There are so many lessons that I would love to share with a start-up founder because anybody who starts a business learns so much every step of the way. I have to be honest, it’s hard to pinpoint the one bit of advice that I feel is pivotal. Mostly because everybody’s journey is so specific. One of the biggest lessons I feel is important to learn is remembering that everybody is in it for themselves. By this, I mean keeping a devoted focus on your goals first and conservatively with the time and energy placed towards anything else. Personally for me, as somebody who has always been empathetic, understanding, transparent, and open to vulnerability – these are qualities I would never change, but they have to be utilized in a way that helps elevate you and not makes you someone people will prey upon. Finding the fine line between being an empathetic person that relates to the world and being a person strong in their convictions and boundaries is a really important balance to acquire. There are always going to be people that are cutthroat, and it’s often hard for people who couldn’t imagine doing that to somebody that this could even exist. We have to remember that people will meet us where they are not where we want them to be. We also have to be very in tune with the people we connect with and learn about their values, moral compass, and communication styles, and really start to understand if certain partnerships have a long-term value. It is important to make sure that you also understand your value, morals, communication style, and what type of people and businesses you want to work with. Identifying those key things as well as having solid boundaries are going to create immeasurable success.
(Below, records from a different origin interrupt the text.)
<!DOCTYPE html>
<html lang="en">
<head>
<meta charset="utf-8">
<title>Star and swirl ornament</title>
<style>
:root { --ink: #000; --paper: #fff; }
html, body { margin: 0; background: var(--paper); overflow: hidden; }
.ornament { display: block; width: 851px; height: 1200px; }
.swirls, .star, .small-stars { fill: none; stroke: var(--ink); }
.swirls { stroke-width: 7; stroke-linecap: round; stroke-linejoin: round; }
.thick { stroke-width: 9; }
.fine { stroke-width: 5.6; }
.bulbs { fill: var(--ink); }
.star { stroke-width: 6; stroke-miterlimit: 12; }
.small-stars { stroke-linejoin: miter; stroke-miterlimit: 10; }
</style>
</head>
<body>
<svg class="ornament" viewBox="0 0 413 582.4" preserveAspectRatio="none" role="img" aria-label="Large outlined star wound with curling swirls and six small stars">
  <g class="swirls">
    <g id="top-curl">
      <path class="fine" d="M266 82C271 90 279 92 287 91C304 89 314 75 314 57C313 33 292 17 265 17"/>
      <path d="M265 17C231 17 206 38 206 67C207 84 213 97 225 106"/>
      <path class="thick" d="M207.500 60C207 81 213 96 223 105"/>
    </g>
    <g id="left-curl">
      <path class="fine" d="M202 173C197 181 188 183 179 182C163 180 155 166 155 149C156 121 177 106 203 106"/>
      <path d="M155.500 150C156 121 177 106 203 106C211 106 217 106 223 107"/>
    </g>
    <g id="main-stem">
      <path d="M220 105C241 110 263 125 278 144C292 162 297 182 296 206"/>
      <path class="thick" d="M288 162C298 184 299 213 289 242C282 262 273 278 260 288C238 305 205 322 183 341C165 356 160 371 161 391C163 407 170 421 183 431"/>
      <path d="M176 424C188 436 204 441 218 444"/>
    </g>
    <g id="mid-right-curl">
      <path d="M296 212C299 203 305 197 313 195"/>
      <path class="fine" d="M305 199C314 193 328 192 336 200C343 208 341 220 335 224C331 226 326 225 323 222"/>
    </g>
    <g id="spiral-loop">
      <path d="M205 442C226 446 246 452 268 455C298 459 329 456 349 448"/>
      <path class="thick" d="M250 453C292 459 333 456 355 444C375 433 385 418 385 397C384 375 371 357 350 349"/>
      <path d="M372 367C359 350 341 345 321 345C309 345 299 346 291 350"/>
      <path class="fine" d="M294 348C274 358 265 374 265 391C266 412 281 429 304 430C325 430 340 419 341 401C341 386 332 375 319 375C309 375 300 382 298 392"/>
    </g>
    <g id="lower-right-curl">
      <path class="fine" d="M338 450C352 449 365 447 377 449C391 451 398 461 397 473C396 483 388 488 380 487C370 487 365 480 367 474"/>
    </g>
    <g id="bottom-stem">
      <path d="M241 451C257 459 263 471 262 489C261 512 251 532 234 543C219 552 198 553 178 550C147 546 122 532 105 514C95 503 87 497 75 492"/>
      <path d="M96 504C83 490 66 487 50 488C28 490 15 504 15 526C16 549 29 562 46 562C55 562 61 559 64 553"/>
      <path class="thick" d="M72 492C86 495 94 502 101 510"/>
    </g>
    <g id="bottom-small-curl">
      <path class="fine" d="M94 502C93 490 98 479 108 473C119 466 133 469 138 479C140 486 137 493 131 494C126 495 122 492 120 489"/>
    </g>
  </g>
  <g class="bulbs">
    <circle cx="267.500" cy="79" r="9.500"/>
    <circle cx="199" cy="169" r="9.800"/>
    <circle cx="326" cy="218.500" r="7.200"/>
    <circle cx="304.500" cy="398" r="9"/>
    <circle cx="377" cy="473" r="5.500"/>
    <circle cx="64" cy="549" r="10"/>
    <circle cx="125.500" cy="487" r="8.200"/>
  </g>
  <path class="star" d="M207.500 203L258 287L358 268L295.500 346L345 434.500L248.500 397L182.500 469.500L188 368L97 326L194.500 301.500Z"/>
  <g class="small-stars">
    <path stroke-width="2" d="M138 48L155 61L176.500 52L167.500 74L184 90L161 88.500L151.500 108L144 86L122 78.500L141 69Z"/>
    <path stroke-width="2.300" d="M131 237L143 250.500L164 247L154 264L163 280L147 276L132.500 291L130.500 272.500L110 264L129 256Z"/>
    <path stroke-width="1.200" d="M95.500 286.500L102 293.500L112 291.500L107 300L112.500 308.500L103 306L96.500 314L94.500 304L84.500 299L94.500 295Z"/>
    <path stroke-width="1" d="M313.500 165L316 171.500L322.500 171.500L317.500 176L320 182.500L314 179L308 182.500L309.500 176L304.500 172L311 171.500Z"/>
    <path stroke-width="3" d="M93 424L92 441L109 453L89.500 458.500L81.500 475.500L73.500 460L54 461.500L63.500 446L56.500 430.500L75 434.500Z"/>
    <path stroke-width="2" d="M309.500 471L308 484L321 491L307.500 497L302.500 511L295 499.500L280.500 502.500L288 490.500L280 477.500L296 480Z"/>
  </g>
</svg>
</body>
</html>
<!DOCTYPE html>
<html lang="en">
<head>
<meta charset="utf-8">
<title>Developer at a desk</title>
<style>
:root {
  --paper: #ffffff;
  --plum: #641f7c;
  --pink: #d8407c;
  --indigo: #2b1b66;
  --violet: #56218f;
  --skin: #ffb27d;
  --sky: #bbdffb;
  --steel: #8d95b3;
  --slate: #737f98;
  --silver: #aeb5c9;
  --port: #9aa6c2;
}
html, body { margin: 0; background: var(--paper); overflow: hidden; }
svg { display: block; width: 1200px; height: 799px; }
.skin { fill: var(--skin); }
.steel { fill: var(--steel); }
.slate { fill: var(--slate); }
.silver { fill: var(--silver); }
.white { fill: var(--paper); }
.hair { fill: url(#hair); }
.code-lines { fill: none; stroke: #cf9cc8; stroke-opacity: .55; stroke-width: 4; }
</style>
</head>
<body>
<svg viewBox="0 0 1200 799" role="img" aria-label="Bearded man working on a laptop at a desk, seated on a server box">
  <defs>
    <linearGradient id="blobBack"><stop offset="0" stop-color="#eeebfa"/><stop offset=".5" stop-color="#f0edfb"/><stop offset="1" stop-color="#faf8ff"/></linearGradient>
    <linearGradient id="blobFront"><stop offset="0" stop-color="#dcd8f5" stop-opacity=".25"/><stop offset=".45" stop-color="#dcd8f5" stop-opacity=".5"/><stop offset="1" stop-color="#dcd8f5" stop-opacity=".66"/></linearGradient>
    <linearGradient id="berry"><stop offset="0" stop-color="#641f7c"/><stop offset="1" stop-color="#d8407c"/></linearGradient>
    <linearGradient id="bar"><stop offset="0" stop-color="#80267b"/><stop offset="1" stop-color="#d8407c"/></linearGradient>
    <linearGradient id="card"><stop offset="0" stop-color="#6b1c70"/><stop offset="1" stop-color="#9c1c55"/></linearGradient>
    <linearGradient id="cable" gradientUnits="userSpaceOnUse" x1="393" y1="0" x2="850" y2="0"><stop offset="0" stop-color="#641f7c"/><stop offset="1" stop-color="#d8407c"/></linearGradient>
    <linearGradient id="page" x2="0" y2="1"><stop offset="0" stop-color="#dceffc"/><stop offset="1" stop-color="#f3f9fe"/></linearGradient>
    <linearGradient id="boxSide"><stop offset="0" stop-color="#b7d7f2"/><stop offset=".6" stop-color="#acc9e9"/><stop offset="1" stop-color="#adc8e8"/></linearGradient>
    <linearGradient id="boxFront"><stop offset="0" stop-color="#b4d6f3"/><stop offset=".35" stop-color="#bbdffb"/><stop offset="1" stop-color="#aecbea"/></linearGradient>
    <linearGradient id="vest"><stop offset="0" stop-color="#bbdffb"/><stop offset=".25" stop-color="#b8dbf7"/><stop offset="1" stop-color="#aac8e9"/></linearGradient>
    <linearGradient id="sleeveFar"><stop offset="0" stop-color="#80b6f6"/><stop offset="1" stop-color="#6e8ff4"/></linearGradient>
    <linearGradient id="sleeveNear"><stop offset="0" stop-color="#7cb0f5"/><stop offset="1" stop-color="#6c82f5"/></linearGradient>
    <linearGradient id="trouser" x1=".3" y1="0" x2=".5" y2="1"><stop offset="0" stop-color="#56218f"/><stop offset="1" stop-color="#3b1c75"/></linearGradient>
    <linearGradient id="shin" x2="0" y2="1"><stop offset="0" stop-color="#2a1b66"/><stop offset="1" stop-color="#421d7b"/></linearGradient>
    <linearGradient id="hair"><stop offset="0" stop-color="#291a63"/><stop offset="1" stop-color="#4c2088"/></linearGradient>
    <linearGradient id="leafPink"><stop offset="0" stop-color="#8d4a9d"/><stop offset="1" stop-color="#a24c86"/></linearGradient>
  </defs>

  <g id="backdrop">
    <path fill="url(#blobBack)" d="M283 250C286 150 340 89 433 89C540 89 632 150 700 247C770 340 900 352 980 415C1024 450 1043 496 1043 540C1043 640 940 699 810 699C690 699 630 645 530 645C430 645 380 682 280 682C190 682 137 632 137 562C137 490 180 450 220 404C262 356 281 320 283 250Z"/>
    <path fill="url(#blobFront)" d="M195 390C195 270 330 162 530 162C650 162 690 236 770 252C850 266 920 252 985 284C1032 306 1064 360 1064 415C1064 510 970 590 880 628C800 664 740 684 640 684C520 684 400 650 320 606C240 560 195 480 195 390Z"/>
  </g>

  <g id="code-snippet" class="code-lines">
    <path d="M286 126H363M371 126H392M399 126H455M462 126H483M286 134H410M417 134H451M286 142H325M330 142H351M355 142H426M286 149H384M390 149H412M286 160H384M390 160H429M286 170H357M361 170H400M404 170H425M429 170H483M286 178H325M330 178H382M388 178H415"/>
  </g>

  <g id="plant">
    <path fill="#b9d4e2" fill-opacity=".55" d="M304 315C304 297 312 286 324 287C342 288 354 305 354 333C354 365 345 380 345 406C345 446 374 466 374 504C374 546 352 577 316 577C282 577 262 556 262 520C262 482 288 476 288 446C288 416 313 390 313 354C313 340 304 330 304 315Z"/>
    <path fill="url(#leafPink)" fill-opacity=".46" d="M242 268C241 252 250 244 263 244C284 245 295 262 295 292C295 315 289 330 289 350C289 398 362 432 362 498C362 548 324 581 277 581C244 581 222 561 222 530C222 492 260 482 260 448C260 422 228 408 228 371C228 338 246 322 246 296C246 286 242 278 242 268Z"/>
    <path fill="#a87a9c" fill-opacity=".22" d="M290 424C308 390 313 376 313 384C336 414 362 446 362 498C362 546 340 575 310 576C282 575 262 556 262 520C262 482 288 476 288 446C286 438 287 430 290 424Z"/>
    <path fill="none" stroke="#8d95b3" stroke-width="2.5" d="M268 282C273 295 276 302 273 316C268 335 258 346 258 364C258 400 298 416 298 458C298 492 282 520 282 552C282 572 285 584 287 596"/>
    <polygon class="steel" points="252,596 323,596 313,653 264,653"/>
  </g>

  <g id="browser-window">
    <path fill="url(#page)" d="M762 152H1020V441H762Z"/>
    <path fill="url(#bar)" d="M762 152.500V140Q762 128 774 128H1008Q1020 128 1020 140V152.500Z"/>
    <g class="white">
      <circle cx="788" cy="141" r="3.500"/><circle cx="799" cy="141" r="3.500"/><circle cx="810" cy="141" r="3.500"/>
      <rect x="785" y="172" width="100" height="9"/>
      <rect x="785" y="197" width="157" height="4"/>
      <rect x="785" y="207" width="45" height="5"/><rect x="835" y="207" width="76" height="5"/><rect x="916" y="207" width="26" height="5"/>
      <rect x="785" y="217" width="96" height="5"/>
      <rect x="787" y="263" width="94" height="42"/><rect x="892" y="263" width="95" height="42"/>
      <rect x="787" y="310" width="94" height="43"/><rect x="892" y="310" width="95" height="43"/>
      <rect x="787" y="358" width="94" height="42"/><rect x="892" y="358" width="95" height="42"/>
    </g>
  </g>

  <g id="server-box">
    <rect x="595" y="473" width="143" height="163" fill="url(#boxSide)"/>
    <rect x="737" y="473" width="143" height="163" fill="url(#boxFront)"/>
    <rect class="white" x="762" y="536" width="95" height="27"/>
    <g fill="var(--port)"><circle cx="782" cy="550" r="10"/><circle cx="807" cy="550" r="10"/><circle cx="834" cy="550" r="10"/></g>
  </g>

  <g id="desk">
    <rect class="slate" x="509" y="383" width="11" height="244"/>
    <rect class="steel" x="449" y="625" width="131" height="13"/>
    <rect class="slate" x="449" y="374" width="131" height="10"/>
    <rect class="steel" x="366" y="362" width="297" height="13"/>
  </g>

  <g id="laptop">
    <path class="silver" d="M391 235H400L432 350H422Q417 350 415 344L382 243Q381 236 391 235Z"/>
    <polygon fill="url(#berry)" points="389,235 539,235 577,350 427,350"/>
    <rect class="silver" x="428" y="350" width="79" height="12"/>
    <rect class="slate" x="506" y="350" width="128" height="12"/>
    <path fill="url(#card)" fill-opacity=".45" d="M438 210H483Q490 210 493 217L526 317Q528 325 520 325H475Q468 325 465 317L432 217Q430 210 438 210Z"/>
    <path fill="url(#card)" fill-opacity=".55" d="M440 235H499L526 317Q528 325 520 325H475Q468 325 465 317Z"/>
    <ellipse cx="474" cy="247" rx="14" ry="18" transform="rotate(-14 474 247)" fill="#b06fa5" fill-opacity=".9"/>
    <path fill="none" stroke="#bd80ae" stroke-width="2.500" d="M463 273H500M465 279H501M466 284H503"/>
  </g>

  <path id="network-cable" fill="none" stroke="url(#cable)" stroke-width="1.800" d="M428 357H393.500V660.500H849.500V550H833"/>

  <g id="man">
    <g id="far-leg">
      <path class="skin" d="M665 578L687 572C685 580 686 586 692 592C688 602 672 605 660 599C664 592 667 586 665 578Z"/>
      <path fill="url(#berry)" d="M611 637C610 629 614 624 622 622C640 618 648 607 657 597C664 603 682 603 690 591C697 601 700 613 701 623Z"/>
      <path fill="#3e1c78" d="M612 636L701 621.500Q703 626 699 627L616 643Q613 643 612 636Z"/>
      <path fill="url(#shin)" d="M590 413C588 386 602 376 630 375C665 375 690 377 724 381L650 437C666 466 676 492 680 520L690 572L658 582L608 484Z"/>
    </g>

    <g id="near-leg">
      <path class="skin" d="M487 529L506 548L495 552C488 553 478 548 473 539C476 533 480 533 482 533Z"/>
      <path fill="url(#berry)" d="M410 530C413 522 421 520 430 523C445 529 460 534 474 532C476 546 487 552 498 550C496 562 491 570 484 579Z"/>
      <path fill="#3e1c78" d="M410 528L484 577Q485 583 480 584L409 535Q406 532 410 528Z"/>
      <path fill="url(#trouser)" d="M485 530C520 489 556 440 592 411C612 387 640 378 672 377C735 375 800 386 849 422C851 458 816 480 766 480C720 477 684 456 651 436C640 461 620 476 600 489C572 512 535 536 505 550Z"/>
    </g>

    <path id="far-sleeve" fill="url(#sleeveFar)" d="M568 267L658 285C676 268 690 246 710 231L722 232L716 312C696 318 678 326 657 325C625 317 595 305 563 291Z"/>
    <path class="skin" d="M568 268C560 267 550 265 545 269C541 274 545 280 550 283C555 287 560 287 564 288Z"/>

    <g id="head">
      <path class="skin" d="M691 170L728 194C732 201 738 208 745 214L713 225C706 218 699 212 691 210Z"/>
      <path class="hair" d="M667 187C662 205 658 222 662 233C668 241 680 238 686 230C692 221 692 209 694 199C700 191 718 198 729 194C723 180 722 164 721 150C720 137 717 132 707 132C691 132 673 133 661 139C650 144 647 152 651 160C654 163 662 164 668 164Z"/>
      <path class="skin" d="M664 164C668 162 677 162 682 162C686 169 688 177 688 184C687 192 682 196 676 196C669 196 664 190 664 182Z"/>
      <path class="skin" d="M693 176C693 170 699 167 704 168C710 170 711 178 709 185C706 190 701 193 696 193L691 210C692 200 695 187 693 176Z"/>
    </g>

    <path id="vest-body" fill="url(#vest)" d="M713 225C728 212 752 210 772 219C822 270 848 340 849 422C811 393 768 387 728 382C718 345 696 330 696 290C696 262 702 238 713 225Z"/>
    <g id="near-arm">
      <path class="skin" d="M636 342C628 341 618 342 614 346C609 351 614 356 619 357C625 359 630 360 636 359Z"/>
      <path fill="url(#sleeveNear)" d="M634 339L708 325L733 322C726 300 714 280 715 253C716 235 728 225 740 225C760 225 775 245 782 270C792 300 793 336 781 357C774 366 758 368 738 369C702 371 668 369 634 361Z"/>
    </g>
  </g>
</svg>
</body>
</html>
Unfortunately, people can become majorly successful by treating people horribly bad, and sure there are people who will become wildly successful who are extremely empathetic and may become doormats, but finding an in-between that balances empathy with unremarkable strength, confidence and boundaries will get you farther.